Sweden’s biggest newspaper Dagens Nyheter covers the trial
Article in Swedish here
International campaigns for detained journalist
Beijing. Trials held in Thailand against journalists and internet companies accused of lèse majesté have led to several international campaigns to secure their release.
“Red Shirts” are being systematically treated as suspects and are being denied bail while waiting for their cases to come up. Among them is Somyot Prueksakasemsuk, a man who has spent 20 years fighting for better working conditions. He was also the editor-in-chief of the now banned magazine “Voice of Taksin”.
One year ago, he was arrested because his magazine published two articles that were deemed to fall within the scope of the lèse majesté law. He has remained in jail ever since. On Friday, he received the reply to his ninth application for bail.
“Unfortunately, the court once again rejected the application,” his wife Sukanya Prueksakasemsuk told DN. “We’re very disappointed. Also, Somyot has had a lot of difficulty in contacting his lawyer recently.”
The lèse majesté law has been used many times since the military coup of 2006, particularly by the former government of Prime Minister Abhisit Vejjajiva.
Even mild criticism of the monarchy in Thailand was branded as lèse majesté, for political reasons, the newspaper The Nation writes. But the present government of Yingluck Shinawatra has not done much to help those brought to court on charges of slandering King Bhumibol.

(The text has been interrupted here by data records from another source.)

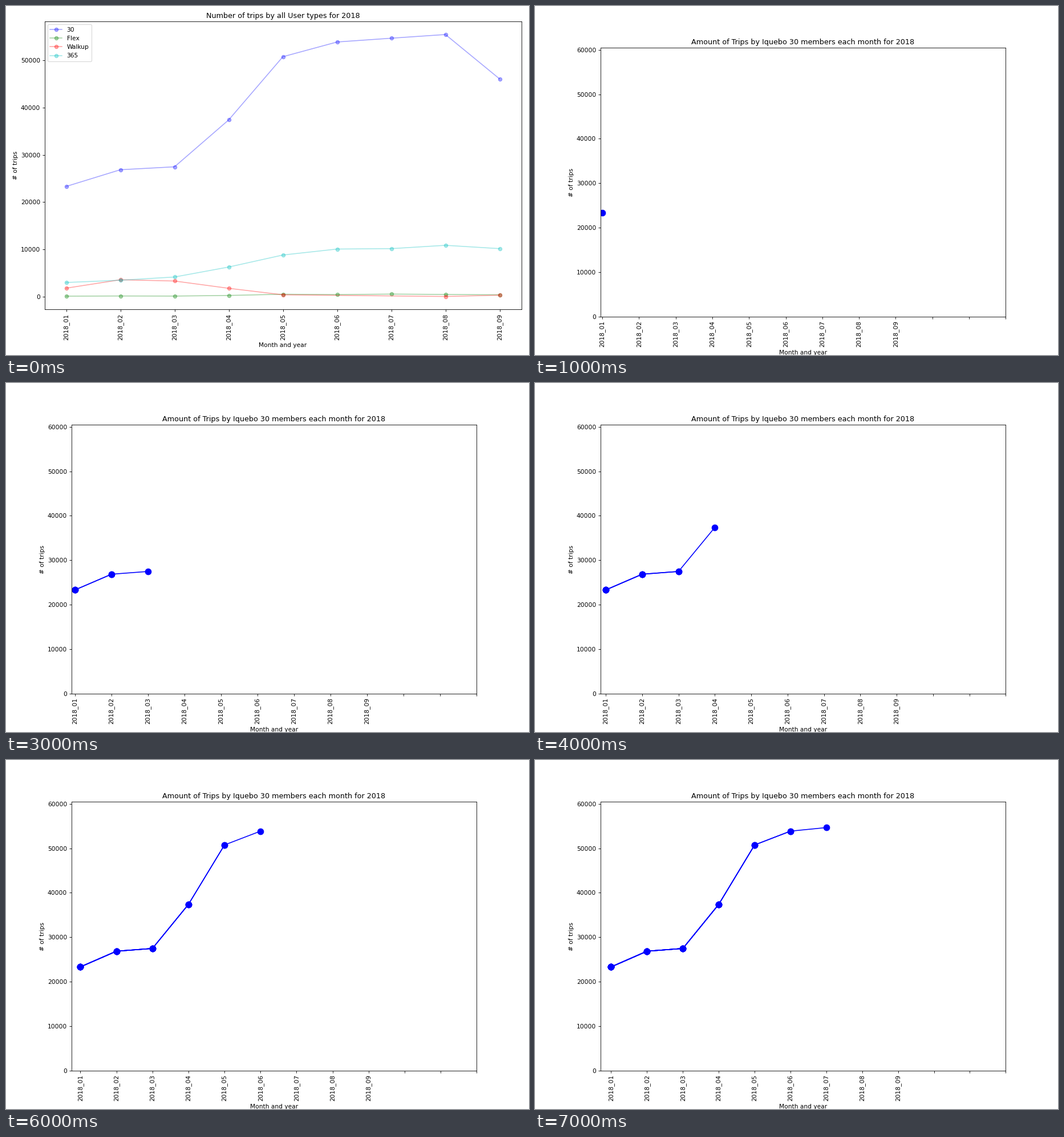
A matplotlib script that plays this animation: 917x611 px, repeating every 8000 ms.

```python
import matplotlib.pyplot as plt
from matplotlib.animation import FuncAnimation

W, H = 917, 611
DPI = H / 8
plt.rcParams["font.family"] = "DejaVu Sans"

MONTHS = [f"2018_{m:02d}" for m in range(1, 10)]
TRIPS = {
    "30": [23330, 26860, 27480, 37400, 50760, 53870, 54670, 55450, 46060],
    "Flex": [130, 170, 150, 280, 540, 460, 570, 490, 420],
    "Walkup": [1820, 3600, 3330, 1790, 420, 60, 340],
    "365": [3020, 3500, 4180, 6290, 8830, 10090, 10180, 10880, 10180],
}
COLORS = {"30": "b", "Flex": "g", "Walkup": "r", "365": "c"}
WALKUP_X = [0, 1, 2, 3, 4, 7, 8]  # two months have no walk-up trips

fig = plt.figure(figsize=((W + 1e-3) / DPI, (H + 1e-3) / DPI), dpi=DPI)


def add_axes(left, right, top, bottom, title):
    """Axes placed by pixel edges measured from the top left."""
    ax = fig.add_axes([left / W, 1 - bottom / H,
                       (right - left) / W, (bottom - top) / H])
    ax.set_title(title)
    ax.set_xlabel("Month and year")
    ax.set_ylabel("# of trips")
    return ax


def draw_overview():
    ax = add_axes(67.5, 903.5, 27, 531.5,
                  "Number of trips by all User types for 2018")
    for name, trips in TRIPS.items():
        x = WALKUP_X if name == "Walkup" else range(len(trips))
        ax.plot(x, trips, COLORS[name] + "o-", alpha=0.35, label=name)
    ax.set_xticks(range(9), MONTHS, rotation=90)
    ax.set_yticks(range(0, 50001, 10000))
    ax.legend(loc="upper left")


def draw_members(n):
    """Line through the first n months; earlier passes stay underneath."""
    ax = add_axes(0.125 * W, 0.9 * W, 0.12 * H, 0.89 * H,
                  "Amount of Trips by Iquebo 30 members each month for 2018")
    trips = TRIPS["30"]
    for k in range(1, n + 1):
        ax.plot(range(k), trips[:k], "bo-", markersize=10)
    ax.set_xticks(range(12), MONTHS + [""] * 3, rotation=90)
    ax.set_yticks(range(0, 60001, 10000))
    ax.set_xlim(-0.05 * (n - 1) if n > 1 else -0.055, 11)
    ax.set_ylim(0, max(trips) + 5000)


def draw(i):
    fig.clear()
    if i == 0:
        draw_overview()
    else:
        draw_members(i)
    return fig.axes


anim = FuncAnimation(fig, draw, frames=8, interval=1000,
                     repeat=True, repeat_delay=0, blit=False)
plt.show()
```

In all twelve of the cases brought since 2009 against supporters of the UDD, better known as the “Red Shirts”, bail has been refused, the human rights organisation Human Rights Watch points out. This is in contrast to the leaders of the other side in politically divided Thailand, who were released on bail on the same day as they were charged with high treason.

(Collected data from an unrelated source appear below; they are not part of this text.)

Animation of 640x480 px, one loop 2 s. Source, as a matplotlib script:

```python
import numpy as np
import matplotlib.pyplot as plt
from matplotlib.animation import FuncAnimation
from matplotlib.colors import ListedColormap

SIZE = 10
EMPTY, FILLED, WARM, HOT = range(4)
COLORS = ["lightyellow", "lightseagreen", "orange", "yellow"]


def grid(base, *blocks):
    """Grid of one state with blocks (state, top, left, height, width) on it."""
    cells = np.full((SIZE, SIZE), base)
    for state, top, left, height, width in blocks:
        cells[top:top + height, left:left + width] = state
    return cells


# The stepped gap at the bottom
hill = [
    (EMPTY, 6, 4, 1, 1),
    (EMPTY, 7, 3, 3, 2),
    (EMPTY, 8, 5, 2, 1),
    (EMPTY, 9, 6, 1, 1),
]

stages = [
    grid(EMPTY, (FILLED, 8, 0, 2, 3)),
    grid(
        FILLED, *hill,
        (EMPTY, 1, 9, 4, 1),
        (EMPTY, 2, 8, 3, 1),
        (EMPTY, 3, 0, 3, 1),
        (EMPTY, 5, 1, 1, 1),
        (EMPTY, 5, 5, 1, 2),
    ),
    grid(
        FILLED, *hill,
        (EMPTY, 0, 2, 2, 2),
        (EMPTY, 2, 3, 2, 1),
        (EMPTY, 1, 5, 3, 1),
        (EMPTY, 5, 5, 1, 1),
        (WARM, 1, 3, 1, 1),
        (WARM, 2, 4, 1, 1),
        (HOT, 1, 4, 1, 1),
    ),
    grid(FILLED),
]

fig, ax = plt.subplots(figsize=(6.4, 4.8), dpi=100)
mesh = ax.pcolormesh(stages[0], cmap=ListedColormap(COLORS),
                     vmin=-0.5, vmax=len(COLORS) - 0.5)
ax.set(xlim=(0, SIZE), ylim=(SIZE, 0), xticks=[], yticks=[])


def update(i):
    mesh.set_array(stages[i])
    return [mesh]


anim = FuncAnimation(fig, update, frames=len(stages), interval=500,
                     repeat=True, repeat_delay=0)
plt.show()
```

The Thai lèse majesté law is being overused and abused, Human Rights Watch says. “The manifestly unfair handling of lèse majesté cases is made even worse by the fact that the accused are not granted bail and are kept imprisoned for as long as it takes for their cases to come to court,” the organisation writes.
The trial of former editor-in-chief Somyot Prueksakasemsuk continues until 4 May. Among those protesting against his treatment are the International Federation of Journalists (IFJ) and several international trade union organisations.